The UX of using LLMs for intent classification

One of outcomes of ChatGPT and other LLMs was exposing a much broader audience to prompting [10] and ML uses cases. Prompting and “programming in English” [5] has allowed non-data scientists or ML engineers to build models including those for conversational design. From our own experience, we found that users previously struggled with building classification models, needing to understand concepts like:

  • Training data
  • Evaluation sets
  • Data distributions
  • False Positives
  • False Negatives
  • And many more

By using an encoder + LLM hybrid model, the path to a high quality model is much more forgiving and allows more people to design and build conversational AI experiences.

For Data science teams

Data science teams typically have additional skills and resources to optimize performance. A hybrid architecture does provide improvements:

  • More modular systems
  • Better observability
  • Consistency of prompts across models
  • Cheaper costs
  • Non Gen AI fallback options

Modularity is crucial given the sensitivity and complexity of LLM systems, allowing teams to easily swap out and change models based on improvements across both LLMs and retrievers.

GPT-4-turbo-0409 and Gemini-1.5-0409

The week before we published this post, two new major model versions came out so we decided to benchmark them on our production dataset for Random 5, and Top Ten Description methods. For the Random 5 context length (~2.5k tokens), both models drastically underperform. For the shorter context length the new GPT 4 turbo scores top of the pack.

Final comparison chart and parting thoughts

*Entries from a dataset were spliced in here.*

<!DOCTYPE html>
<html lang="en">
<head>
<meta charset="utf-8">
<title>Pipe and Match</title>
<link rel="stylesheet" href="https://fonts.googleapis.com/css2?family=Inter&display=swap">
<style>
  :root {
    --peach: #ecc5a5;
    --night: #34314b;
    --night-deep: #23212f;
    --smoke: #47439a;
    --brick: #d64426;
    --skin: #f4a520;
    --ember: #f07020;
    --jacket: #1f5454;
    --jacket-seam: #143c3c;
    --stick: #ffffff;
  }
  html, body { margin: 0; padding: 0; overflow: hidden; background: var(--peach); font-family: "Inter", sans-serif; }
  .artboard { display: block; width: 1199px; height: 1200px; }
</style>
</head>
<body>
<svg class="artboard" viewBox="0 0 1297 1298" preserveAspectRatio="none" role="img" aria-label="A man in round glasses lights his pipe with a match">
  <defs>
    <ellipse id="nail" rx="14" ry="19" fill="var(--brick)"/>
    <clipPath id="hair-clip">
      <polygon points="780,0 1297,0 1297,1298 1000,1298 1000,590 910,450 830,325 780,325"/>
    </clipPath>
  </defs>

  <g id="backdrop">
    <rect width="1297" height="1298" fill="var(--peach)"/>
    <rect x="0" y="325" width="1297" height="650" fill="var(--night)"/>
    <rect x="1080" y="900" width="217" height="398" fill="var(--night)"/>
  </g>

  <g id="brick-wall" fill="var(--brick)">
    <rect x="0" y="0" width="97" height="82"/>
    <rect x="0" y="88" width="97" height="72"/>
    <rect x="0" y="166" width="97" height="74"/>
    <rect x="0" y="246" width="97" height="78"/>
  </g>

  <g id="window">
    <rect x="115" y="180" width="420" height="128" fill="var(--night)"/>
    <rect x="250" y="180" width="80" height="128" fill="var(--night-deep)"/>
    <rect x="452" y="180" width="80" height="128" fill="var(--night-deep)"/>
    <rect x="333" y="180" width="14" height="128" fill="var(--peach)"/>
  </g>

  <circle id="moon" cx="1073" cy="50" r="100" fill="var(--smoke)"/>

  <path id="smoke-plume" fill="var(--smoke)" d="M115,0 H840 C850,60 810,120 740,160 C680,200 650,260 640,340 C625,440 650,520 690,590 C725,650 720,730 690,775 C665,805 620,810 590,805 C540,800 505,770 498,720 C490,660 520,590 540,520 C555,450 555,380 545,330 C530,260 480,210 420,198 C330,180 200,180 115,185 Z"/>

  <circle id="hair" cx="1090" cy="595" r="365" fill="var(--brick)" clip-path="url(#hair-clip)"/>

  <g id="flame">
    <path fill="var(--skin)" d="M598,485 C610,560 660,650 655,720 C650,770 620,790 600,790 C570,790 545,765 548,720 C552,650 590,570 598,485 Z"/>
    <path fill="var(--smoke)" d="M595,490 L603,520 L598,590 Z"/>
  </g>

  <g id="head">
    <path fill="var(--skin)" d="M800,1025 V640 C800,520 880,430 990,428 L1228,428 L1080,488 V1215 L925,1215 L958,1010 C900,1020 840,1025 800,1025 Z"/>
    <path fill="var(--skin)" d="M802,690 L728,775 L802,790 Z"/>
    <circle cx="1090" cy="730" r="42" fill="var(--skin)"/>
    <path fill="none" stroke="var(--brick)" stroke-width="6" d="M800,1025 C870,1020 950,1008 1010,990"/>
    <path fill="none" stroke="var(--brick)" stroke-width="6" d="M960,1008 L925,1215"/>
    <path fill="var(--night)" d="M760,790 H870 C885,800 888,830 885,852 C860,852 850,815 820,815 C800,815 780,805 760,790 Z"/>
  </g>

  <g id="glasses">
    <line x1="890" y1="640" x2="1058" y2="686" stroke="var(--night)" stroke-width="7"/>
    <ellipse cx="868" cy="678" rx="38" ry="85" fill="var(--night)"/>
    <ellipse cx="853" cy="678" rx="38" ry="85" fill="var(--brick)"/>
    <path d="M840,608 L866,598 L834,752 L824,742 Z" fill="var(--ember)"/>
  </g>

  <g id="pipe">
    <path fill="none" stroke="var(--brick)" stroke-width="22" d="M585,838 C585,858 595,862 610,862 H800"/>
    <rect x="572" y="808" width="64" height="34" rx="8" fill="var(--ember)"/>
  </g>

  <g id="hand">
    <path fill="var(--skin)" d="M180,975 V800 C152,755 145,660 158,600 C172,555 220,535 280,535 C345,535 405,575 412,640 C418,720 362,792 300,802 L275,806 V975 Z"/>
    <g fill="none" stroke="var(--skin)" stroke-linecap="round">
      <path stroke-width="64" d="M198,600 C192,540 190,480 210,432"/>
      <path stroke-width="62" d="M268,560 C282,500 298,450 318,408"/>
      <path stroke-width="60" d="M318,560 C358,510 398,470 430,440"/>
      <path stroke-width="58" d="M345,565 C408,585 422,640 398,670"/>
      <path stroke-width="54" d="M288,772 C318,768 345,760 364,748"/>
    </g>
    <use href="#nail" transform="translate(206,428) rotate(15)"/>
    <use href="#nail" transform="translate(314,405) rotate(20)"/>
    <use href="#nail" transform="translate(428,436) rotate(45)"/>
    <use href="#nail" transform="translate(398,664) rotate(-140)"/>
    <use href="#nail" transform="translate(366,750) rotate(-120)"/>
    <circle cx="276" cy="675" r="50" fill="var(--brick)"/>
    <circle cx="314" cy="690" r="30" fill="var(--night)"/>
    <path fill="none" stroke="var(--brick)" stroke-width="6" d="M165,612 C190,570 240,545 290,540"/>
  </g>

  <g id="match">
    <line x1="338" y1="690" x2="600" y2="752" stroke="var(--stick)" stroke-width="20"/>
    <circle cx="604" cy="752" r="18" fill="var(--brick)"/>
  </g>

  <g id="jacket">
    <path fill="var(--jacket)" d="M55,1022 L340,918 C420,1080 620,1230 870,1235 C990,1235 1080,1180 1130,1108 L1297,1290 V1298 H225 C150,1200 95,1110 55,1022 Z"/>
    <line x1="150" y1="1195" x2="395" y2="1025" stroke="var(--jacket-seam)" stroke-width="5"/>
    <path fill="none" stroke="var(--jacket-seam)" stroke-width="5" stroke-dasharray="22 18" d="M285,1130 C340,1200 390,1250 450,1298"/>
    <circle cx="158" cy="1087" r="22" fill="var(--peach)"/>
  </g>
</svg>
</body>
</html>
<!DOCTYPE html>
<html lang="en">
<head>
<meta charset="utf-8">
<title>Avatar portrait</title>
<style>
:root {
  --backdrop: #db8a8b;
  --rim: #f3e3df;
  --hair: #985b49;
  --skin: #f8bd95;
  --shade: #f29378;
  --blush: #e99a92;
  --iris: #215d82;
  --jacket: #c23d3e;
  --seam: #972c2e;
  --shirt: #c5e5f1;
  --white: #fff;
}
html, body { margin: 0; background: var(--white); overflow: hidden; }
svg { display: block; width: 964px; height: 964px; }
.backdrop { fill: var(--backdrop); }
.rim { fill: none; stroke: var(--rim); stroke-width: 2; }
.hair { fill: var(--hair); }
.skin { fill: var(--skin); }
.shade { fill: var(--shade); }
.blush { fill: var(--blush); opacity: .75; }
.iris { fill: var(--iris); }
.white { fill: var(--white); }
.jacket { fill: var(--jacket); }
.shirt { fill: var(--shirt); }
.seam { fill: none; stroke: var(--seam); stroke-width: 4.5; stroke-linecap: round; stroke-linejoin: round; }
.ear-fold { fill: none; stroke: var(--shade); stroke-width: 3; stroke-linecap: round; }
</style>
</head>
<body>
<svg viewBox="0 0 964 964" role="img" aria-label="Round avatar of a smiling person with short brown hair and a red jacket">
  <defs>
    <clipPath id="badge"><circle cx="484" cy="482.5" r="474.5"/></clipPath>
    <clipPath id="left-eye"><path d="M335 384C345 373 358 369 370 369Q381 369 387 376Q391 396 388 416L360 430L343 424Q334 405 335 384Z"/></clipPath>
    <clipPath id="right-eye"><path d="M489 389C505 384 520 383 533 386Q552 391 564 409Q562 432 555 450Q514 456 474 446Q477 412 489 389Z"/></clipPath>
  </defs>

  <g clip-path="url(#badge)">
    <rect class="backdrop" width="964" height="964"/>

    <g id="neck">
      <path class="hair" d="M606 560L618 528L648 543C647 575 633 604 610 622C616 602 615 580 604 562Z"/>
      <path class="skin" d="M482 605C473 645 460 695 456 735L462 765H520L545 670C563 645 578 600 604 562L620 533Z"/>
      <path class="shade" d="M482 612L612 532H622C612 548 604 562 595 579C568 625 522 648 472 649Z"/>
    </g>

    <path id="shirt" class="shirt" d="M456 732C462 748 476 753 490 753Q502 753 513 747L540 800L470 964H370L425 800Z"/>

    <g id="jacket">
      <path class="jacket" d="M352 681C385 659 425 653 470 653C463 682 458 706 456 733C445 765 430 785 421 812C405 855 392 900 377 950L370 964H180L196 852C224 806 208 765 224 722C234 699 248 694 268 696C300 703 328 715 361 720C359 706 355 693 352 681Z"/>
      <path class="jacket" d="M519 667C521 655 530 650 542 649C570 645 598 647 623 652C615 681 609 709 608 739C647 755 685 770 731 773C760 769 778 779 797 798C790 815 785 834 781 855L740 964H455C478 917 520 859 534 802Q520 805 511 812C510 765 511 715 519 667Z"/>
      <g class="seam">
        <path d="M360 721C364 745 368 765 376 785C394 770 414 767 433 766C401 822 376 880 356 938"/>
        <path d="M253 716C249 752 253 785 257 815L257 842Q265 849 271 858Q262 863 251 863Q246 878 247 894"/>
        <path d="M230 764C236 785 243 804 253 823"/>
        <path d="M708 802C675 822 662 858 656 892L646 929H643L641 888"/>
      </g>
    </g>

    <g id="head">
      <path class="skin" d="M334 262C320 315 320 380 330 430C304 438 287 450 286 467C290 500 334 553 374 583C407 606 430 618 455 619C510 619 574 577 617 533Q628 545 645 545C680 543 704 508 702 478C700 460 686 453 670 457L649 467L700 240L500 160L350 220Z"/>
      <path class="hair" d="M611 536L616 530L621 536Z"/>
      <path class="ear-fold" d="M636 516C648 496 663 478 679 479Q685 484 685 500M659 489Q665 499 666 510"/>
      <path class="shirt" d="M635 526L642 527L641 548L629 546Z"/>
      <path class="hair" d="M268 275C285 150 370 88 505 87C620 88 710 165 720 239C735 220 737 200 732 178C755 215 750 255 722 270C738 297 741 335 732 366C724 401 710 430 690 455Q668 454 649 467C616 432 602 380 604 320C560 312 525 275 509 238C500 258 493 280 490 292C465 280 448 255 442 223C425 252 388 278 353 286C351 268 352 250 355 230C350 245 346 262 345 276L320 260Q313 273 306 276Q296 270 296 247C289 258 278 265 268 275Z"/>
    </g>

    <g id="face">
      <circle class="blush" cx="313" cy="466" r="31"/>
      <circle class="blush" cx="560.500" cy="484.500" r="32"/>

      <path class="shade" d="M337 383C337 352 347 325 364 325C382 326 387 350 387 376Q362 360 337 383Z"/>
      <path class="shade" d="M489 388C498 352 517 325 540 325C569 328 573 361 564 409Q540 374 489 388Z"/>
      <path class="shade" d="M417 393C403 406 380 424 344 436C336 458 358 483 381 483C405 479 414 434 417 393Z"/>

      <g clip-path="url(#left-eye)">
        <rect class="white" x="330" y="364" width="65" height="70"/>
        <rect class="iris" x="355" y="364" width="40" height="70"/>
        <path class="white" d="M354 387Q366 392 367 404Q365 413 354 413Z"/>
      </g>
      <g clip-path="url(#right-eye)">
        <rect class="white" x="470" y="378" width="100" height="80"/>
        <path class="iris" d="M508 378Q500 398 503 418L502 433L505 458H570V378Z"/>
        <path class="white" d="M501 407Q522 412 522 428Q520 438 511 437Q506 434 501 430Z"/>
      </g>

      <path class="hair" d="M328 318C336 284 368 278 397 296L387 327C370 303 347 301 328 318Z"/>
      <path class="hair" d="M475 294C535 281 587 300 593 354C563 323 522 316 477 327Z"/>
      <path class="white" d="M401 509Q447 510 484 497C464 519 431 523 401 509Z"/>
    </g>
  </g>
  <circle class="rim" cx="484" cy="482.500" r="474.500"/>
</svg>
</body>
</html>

Hybrid intent classification offers a powerful way to increase performance, reduce costs, and reduce time-to-build for intent classification models. Compared to pure LLM methods, it excels for larger datasets while keeping the UX for smaller datasets simple. As LLMs and retrieval-based models continue to evolve, it provides opportunities to create modular workflows and systems. Fine-tuned encoder models remain powerful alternatives for companies with strong data science and training practices.

This blog is part of Voiceflow’s applied research blog, a bi-monthly post about analyzing ML results in a conversational AI world.

Cite this work

    author = {Linkov, Denys},
    title = {Benchmarking Hybrid LLM classification systems},
    year = {2024},
    month = {04},
    howpublished = {\url{}},
    url = {tbd}


  1. Zhang, J., Bui, T., Yoon, S., Chen, X., Liu, Z., Xia, C., Tran, Q., Chang, W., & Yu, P. (2021). Few-Shot Intent Detection via Contrastive Pre-Training and Fine-Tuning*. EMNLP*.
  2. Linkov, D. (2024). Improving performance of Hybrid Intent + RAG conversational AI agents*.*
  3. Tianle Li, Ge Zhang, Quy Duc Do, Xiang Yue, & Wenhu Chen. (2024). Long-context LLMs Struggle with Long In-context Learning.
  4. Liu, N., Lin, K., Hewitt, J., Paranjape, A., Bevilacqua, M., Petroni, F., & Liang, P. (2024). Lost in the Middle: How Language Models Use Long Contexts*. Transactions of the Association for Computational Linguistics, 12, 157–173.*
  5. Ankit Kumar, Ozan Irsoy, Peter Ondruska, Mohit Iyyer, James Bradbury, Ishaan Gulrajani, Victor Zhong,Romain Paulus, and Richard Socher. 2016. Ask me anything: Dynamic memory networks for natural language processing. In International conference on machine learning, pages 1378–1387. PMLR.


6. Production data profile

Gemini 1 did produce random “No Content Found errors”, this seems to be a bug.

7. Simple project - 3 intents: Store hours, Book a dentist appointment, None

10 training intents
What time do you close?
When are you open?
What are your store hours?
What are your hours of operation?
Can you tell me your operating hours?
I need to schedule a dentist appointment
Looking to book a dentist visit
I'd like to set up a dental appointment
Can I make an appointment with the dentist?
Is it possible to arrange a dental appointment?

60 test utterances, 20 per class

8. VFNLU benchmarks -

9. Prompt lengths for utterance baseline

10. Prompt lengths for ten descriptions

11. Annotated HWU with descriptions as a Voiceflow File (JSON)


How much do ChatGPT versions affect real-world performance?

No items found.